The subject of the menopause is one that creates great discussion and often disagreement. Can we change the conversation around 'the change'?

Over the past 48 hours, a number of stories focusing on menopause have hit the headlines. Yasmine Le Bon, designer and supermodel, opened up about her own personal struggle with the menopause, a study by the University of Nebraska Medical Center suggested that menopause is found to worsen symptoms of rheumatoid arthritis, and measures to support menopausal women put in place by Nottinghamshire Police were hotly debated in the media.

Earlier this month, BBC 4 Woman's Hour dedicated a week to discussions around menopause in order to explore its impact on women’s work and relationships, and potential treatment. The extensive conversation revealed that there are as many different experiences of the menopause as there are similar ones.

NHS Information notes that the menopause usually occurs between 45 and 55 years of age. In the UK, the average age for a woman to reach the menopause is 51 - although around 1 in 100 women experience the menopause before 40 years of age (known as premature menopause).


Menopausal symptoms vary from person to person, but two of the symptoms can be low mood or anxiety. A fact sheet published by the British Menopause Society reveals that around 10% of women are more likely to have a "depressed mood" during the menopause transition, as it can affect self-esteem and lead to low-mood due to negative beliefs about menopause, and stigma about age and reproductive status, and psychosocial stresses, which often accumulate during mid-life.

Counselling Directory member, Angela Keane suggests working with a counsellor to understand the wider context of your experiences and how this can affect your symptoms.

“Whether menopause is a biological ‘event’ or a life stage, for many women it coincides with a period of increased caring responsibilities, work pressures, the challenges of long-term relationships and of course, the physical effects of ageing.
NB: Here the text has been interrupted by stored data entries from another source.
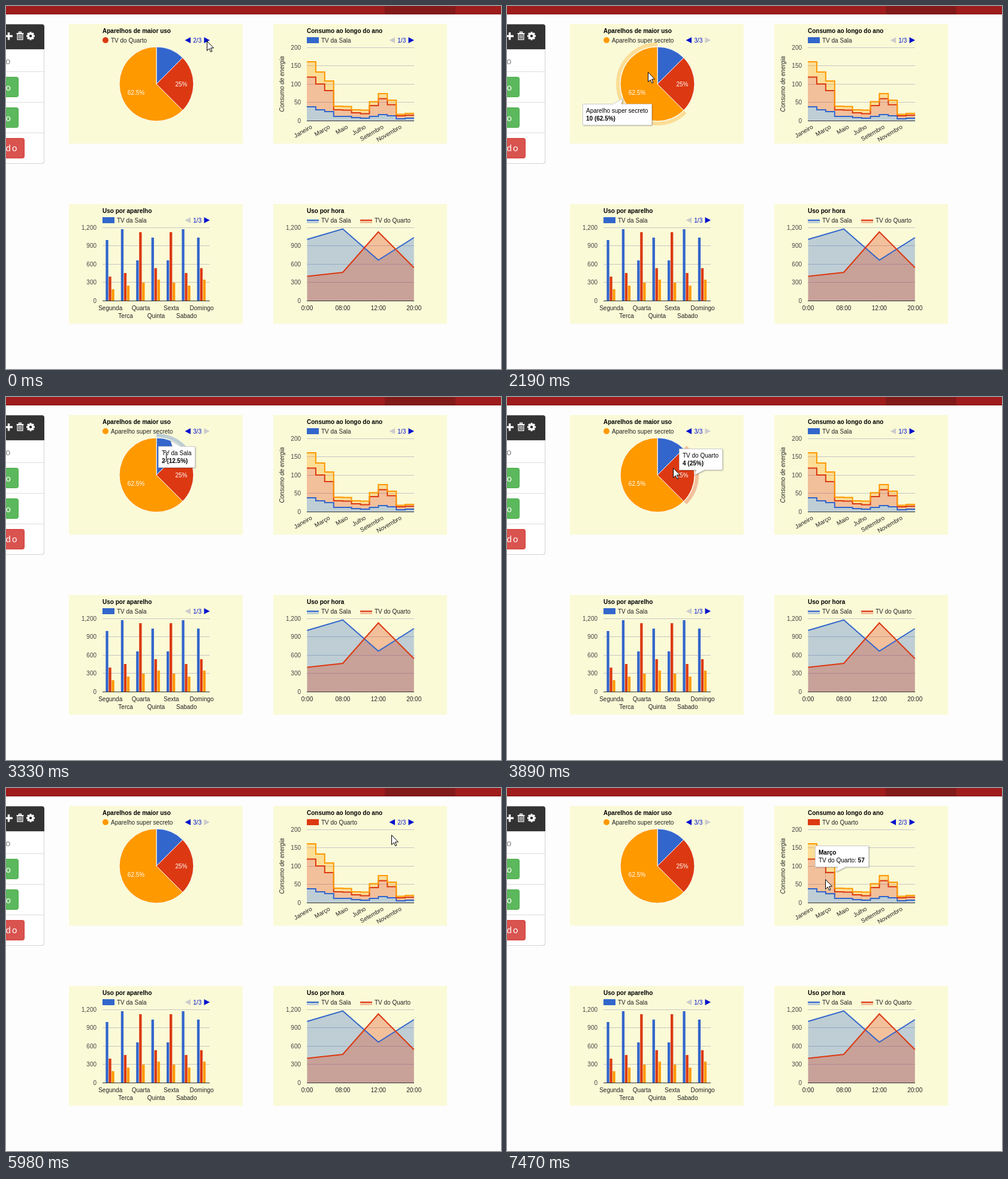
Recreate the animation shown at these times as an HTML page with a canvas. Size 826 by 605 pixels, loop 8 s.

```html
<!DOCTYPE html>
<html lang="pt">
<head>
<meta charset="utf-8">
<title>Painel de consumo</title>
<style>
html, body { margin: 0; width: 100%; height: 100%; overflow: hidden; background: #fdfdfd; }
canvas { display: block; }
</style>
</head>
<body>
<canvas id="stage" width="826" height="605"></canvas>
<script>
const ctx = document.getElementById('stage').getContext('2d');
const LOOP = 8000;
const BLUE = '#3366cc', RED = '#dc3912', ORANGE = '#ff9900';
const SERIES = [BLUE, RED, ORANGE];
const NAMES = ['TV da Sala', 'TV do Quarto', 'Aparelho super secreto'];
const SANS = '"Liberation Sans", Arial, sans-serif';
const REGULAR = '10px ' + SANS, BOLD = 'bold 10px ' + SANS, ITALIC = 'italic 10px ' + SANS;
const PIE = { x: 251, y: 130, r: 62, cuts: [0, 0.125, 0.375, 1] };

// Each row: start time, x, y, optional pointer kind.
const POINTER = [
  [0, 335, 58], [730, 324, 60], [850, 306, 49], [1010, 305, 60], [1150, 302, 61],
  [1800, 291, 70], [1930, 276, 82], [2050, 260, 95], [2190, 235, 110],
  [2760, 265, 101], [2910, 267, 101], [3330, 267, 100, 'beam'], [3730, 277, 118],
  [4350, 330, 115], [4470, 380, 117], [4620, 476, 93], [4770, 545, 78], [4890, 607, 65],
  [5040, 632, 55], [5170, 662, 54, 'beam'], [5310, 670, 55], [5430, 675, 58],
  [5980, 643, 78], [6110, 604, 103], [6230, 570, 125],
  [6370, 560, 123], [6500, 551, 121], [6620, 545, 123], [6740, 539, 125],
  [7320, 534, 141], [7470, 531, 152]
];
// Each row: start time, hovered item.
const HOVER = [
  [0, null], [2190, 'pie2'], [2760, 'pie0'], [2910, null], [3180, 'pie0'], [3730, null],
  [3890, 'pie1'], [4350, null], [6880, 'step2'], [7470, 'step1']
];
const at = (rows, t) => rows.filter(row => row[0] <= t).pop();

function text(str, x, y, { font = REGULAR, color = '#222', align = 'left', angle = 0 } = {}) {
  ctx.save();
  ctx.translate(x, y);
  if (angle) ctx.rotate(angle * Math.PI / 180);
  ctx.font = font;
  ctx.fillStyle = color;
  ctx.textAlign = align;
  ctx.fillText(str, 0, 0);
  ctx.restore();
}

function rect(x, y, w, h, color) {
  ctx.fillStyle = color;
  ctx.fillRect(x, y, w, h);
}

function trace(points, close) {
  ctx.beginPath();
  points.forEach(([x, y]) => ctx.lineTo(x, y));
  if (close) ctx.closePath();
}

function polygon(points, color) {
  trace(points, true);
  ctx.fillStyle = color;
  ctx.fill();
}

function line(points, color, width = 2) {
  trace(points);
  ctx.strokeStyle = color;
  ctx.lineWidth = width;
  ctx.stroke();
}

function band(top, bottom, color) {
  ctx.globalAlpha = 0.3;
  polygon([...top, ...[...bottom].reverse()], color);
  ctx.globalAlpha = 1;
}

function roundBox(x, y, w, h, radii, color) {
  ctx.beginPath();
  ctx.roundRect(x, y, w, h, radii);
  ctx.fillStyle = color;
  ctx.fill();
}

function card(x, y, title) {
  rect(x, y, 290, 199.5, '#fafad7');
  text(title, x + 56, y + 14.5, { font: BOLD, color: '#000' });
}

function pager(x, y, page) {
  const color = on => on ? '#0011cc' : '#cccccc';
  polygon([[x + 9.5, y - 5], [x + 9.5, y + 5], [x, y]], color(page > 1));
  polygon([[x + 32, y - 5], [x + 32, y + 5], [x + 41.5, y]], color(page < 3));
  text(page + '/3', x + 13.8, y + 3.5, { color: '#0011cc' });
}

function boxLegend(x, y, item) {
  rect(x, y - 5, 20, 10, SERIES[item]);
  text(NAMES[item], x + 24, y + 3.5);
}

function grid(x, y, labels) {
  labels.forEach((label, i) => {
    const gy = Math.round(y + i * 30.6);
    rect(x, gy, 179, 1, i === labels.length - 1 ? '#333' : '#c6c6c6');
    text(label, x - 10, gy + 3.5, { color: '#444', align: 'right' });
  });
}

function gear(x, y) {
  ctx.fillStyle = '#fff';
  for (let i = 0; i < 8; i++) {
    ctx.save();
    ctx.translate(x, y);
    ctx.rotate(i * Math.PI / 4);
    ctx.fillRect(-1.6, -7, 3.2, 4);
    ctx.restore();
  }
  ctx.beginPath();
  ctx.arc(x, y, 5.2, 0, 7);
  ctx.fill();
  ctx.beginPath();
  ctx.arc(x, y, 2.3, 0, 7);
  ctx.fillStyle = '#333';
  ctx.fill();
}

function trash(x, y) {
  rect(x - 6, y - 5, 12, 1.6, '#fff');
  ctx.strokeStyle = '#fff';
  ctx.lineWidth = 1.3;
  ctx.strokeRect(x - 2, y - 6.8, 4, 2);
  ctx.strokeRect(x - 4.4, y - 3.5, 8.8, 9.5);
  [-2, 0, 2].forEach(dx => rect(x + dx - 0.5, y - 2, 1, 6.5, '#fff'));
}

function chrome() {
  rect(0, 0, 826, 605, '#fdfdfd');
  rect(0, 0, 826, 14, '#9f1c1c');
  rect(632, 0, 118, 14, '#821a1a');
  rect(0, 13, 826, 1, 'rgba(90,0,0,.35)');

  roundBox(-10, 30.5, 74, 232.5, [0, 4, 4, 0], '#d4d4d4');
  roundBox(-10, 31, 73, 231, [0, 4, 4, 0], '#fff');
  roundBox(-10, 30.5, 74, 41.5, [0, 4, 0, 0], '#333');
  [72, 109, 160, 211].forEach(y => rect(0, y, 63, 1, '#ddd'));
  rect(-2, 48.5, 13, 3.4, '#fff');
  rect(2.8, 44, 3.4, 12.5, '#fff');
  trash(23.5, 50);
  gear(41, 50);

  const label = (str, x, y, color) =>
    text(str, x, y, { font: '15px Lato, "Open Sans", sans-serif', color, align: 'right' });
  label('o', 7.5, 97, '#888');
  [118, 169].forEach(y => {
    roundBox(-10, y, 31, 34, 4, '#4cae4c');
    roundBox(-10, y + 1, 30, 32, 3, '#5cb85c');
    label('o', 8, y + 23, '#fff');
  });
  roundBox(-10, 220, 41, 34, 4, '#d43f3a');
  roundBox(-10, 221, 40, 32, 3, '#d9534f');
  label('d', 8, 242, '#fff');
  label('o', 18.5, 242, '#fff');
}

const turn = share => (share * 2 - 0.5) * Math.PI;

function pieChart(page, hovered) {
  const { x, y, r, cuts } = PIE;
  card(105, 30, 'Aparelhos de maior uso');
  ctx.beginPath();
  ctx.arc(166, 57, 5, 0, 7);
  ctx.fillStyle = SERIES[page - 1];
  ctx.fill();
  text(NAMES[page - 1], 175, 60.5);
  pager(298.5, 57, page);

  SERIES.forEach((color, i) => {
    ctx.beginPath();
    ctx.moveTo(x, y);
    ctx.arc(x, y, r, turn(cuts[i]), turn(cuts[i + 1]));
    ctx.closePath();
    ctx.fillStyle = color;
    ctx.fill();
    ctx.strokeStyle = '#fff';
    ctx.lineWidth = 1;
    ctx.stroke();
    if (hovered === 'pie' + i) {
      ctx.beginPath();
      ctx.arc(x, y, 66, turn(cuts[i]), turn(cuts[i + 1]));
      ctx.globalAlpha = 0.3;
      ctx.strokeStyle = color;
      ctx.lineWidth = 6;
      ctx.stroke();
      ctx.globalAlpha = 1;
    }
  });
  text('62.5%', 217, 147.5, { color: '#fff', align: 'center' });
  text('25%', 292.5, 133.5, { color: '#fff', align: 'center' });
}

const STEP_TOPS = [
  [168, 173, 176, 184, 184, 186, 187, 184, 181, 183, 188, 187],
  [118.5, 130, 141, 173, 173.5, 178, 179.5, 166, 154.5, 164.5, 183, 182],
  [93, 110, 125, 167, 167.5, 173, 173.5, 159.5, 146, 157, 180.5, 179]
];
const stairs = tops => tops.flatMap((y, i) => [[502 + i * 14.92, y], [502 + (i + 1) * 14.92, y]]);

function stepChart(page, hovered) {
  card(446, 30, 'Consumo ao longo do ano');
  boxLegend(502, 57, page - 1);
  pager(639.5, 57, page);
  grid(502, 68.6, ['200', '150', '100', '50', '0']);
  const levels = STEP_TOPS.map(stairs);
  levels.forEach((top, i) => band(top, i ? levels[i - 1] : [[502, 191], [681, 191]], SERIES[i]));
  levels.forEach((top, i) => line(top, SERIES[i]));
  if (hovered === 'step1') {
    ctx.strokeStyle = 'rgba(0,0,0,.12)';
    ctx.lineWidth = 1;
    ctx.strokeRect(531.5, 139.5, 16, 38);
  }
  ['Janeiro', 'Março', 'Maio', 'Julho', 'Setembro', 'Novembro'].forEach((month, i) =>
    text(month, 511.5 + i * 29.85, 203.5, { align: 'right', angle: -30 }));
  text('Consumo de energia', 464, 130, { font: ITALIC, align: 'center', angle: -90 });
}

function columnChart() {
  card(105, 330, 'Uso por aparelho');
  boxLegend(161, 357, 0);
  pager(298.5, 357, 1);
  grid(161, 368.6, ['1,200', '900', '600', '300', '0']);
  const tops = [
    [390, 372, 424, 386, 424, 372, 386],
    [451, 445, 377, 437, 377, 445, 437],
    [472, 466, 461, 456, 461, 466, 456]
  ];
  tops.forEach((row, s) => row.forEach((y, i) =>
    rect(166.4 + i * 25.4 + s * 5, y, 4.3, 491 - y, SERIES[s])));
  ['Segunda', 'Terca', 'Quarta', 'Quinta', 'Sexta', 'Sabado', 'Domingo'].forEach((day, i) =>
    text(day, 174.2 + i * 25.4, 506.5 + (i % 2) * 13, { align: 'center' }));
}

function areaChart() {
  card(446, 330, 'Uso por hora');
  [502, 591].forEach((x, i) => {
    band([[x, 357], [x + 20, 357]], [[x, 362], [x + 20, 362]], SERIES[i]);
    line([[x, 357], [x + 20, 357]], SERIES[i]);
    text(NAMES[i], x + 24, 360.5);
  });
  grid(502, 368.6, ['1,200', '900', '600', '300', '0']);
  const curves = [[389, 371.5, 423.5, 386], [450.5, 444, 376.5, 436]]
    .map(ys => ys.map((y, i) => [502.5 + i * 59.4, y]));
  const base = [[502.5, 491], [680.7, 491]];
  curves.forEach((curve, i) => band(curve, base, SERIES[i]));
  curves.forEach((curve, i) => line(curve, SERIES[i]));
  ['0:00', '08:00', '12:00', '20:00'].forEach((hour, i) =>
    text(hour, 502.5 + i * 59.4, 506.5, { align: 'center' }));
}

// lines: arrays of [string, font] runs; the tail points at (tipX, tipY).
function tooltip(tipX, tipY, side, below, lines) {
  const measure = runs => runs.reduce((sum, [str, font]) => {
    ctx.font = font;
    return sum + ctx.measureText(str).width;
  }, 0);
  const w = Math.round(Math.max(...lines.map(measure)) + 12), h = 35;
  const mid = tipX + side * 10;
  const left = Math.round(mid - w / 2) + 0.5;
  const top = Math.round(below ? tipY + 9.5 : tipY - 9 - h) + 0.5;
  const right = left + w, bottom = top + h;
  const tail = [[mid - 7, 0], [tipX, tipY], [mid + 7, 0]].map(([x, y]) => [x, y || (below ? top : bottom)]);
  const outline = below
    ? [[left, top], ...tail, [right, top], [right, bottom], [left, bottom]]
    : [[left, top], [right, top], [right, bottom], ...tail.reverse(), [left, bottom]];
  ctx.save();
  ctx.shadowColor = 'rgba(0,0,0,.35)';
  ctx.shadowBlur = 2;
  ctx.shadowOffsetX = ctx.shadowOffsetY = 1;
  polygon(outline, '#fff');
  ctx.restore();
  trace(outline, true);
  ctx.lineJoin = 'round';
  ctx.strokeStyle = '#ccc';
  ctx.lineWidth = 1;
  ctx.stroke();
  ctx.lineJoin = 'miter';
  lines.forEach((runs, i) => {
    let x = left + 5.5;
    runs.forEach(([str, font]) => {
      text(str, x, top + 14 + i * 13, { font, color: '#000' });
      x += measure([[str, font]]);
    });
  });
}

function hoverTip(item) {
  if (!item) return;
  const i = +item.slice(-1);
  if (item.startsWith('pie')) {
    const angle = turn((PIE.cuts[i] + PIE.cuts[i + 1]) / 2);
    const x = PIE.x + PIE.r * Math.cos(angle), y = PIE.y + PIE.r * Math.sin(angle);
    const value = ['2 (12.5%)', '4 (25%)', '10 (62.5%)'][i];
    tooltip(x, y, i === 2 ? -1 : 1, i !== 1, [[[NAMES[i], REGULAR]], [[value, BOLD]]]);
  } else {
    const value = i === 1 ? '57' : '25.5';
    tooltip(548.5, i === 1 ? 140 : 124, 1, false,
      [[['Março', BOLD]], [[NAMES[i] + ': ', REGULAR], [value, BOLD]]]);
  }
}

function pointer([, x, y, kind]) {
  ctx.save();
  ctx.translate(x + 0.5, y + 0.5);
  if (kind === 'beam') {
    [['#fff', 2.4], ['#000', 1]].forEach(([color, width]) => {
      line([[0, -7], [0, 6]], color, width);
      line([[-3.5, -8], [-1, -8], [0, -7], [1, -8], [3.5, -8]], color, width);
      line([[-3.5, 7], [-1, 7], [0, 6], [1, 7], [3.5, 7]], color, width);
    });
  } else {
    polygon([[0, 0], [0, 16], [3.7, 12.5], [6.2, 18], [8.4, 17], [6, 11.5], [11, 11.5]], '#fff');
    ctx.strokeStyle = '#000';
    ctx.lineWidth = 1;
    ctx.stroke();
  }
  ctx.restore();
}

function draw(t) {
  const hovered = at(HOVER, t)[1];
  chrome();
  pieChart(t < 430 ? 2 : 3, hovered);
  stepChart(t < 5710 ? 1 : 2, hovered);
  columnChart();
  areaChart();
  hoverTip(hovered);
  pointer(at(POINTER, t));
}

const start = performance.now();
function tick() {
  draw((performance.now() - start) % LOOP);
  requestAnimationFrame(tick);
}
tick();
</script>
</body>
</html>
```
Little wonder then that many women report low energy, increased anxiety and 'mood swings'," says Angela.

“This is not to deny the biology of menopause, but rather to remember that our biologies are in part written by our cultures. Counsellors, whose role is partly to support all processes of change, are well-placed to listen to and help make sense of the experience of menopause, whatever that means to you. And perhaps ‘the change’, when considered this way, could be a positive one.”

You can find more information on managing the menopause through nutrition and counselling on Nutritionist Resource and Counselling Directory.

Read Angela Keane’s full article
Listen to BBC Radio 4 Woman’s Hour - The Menopause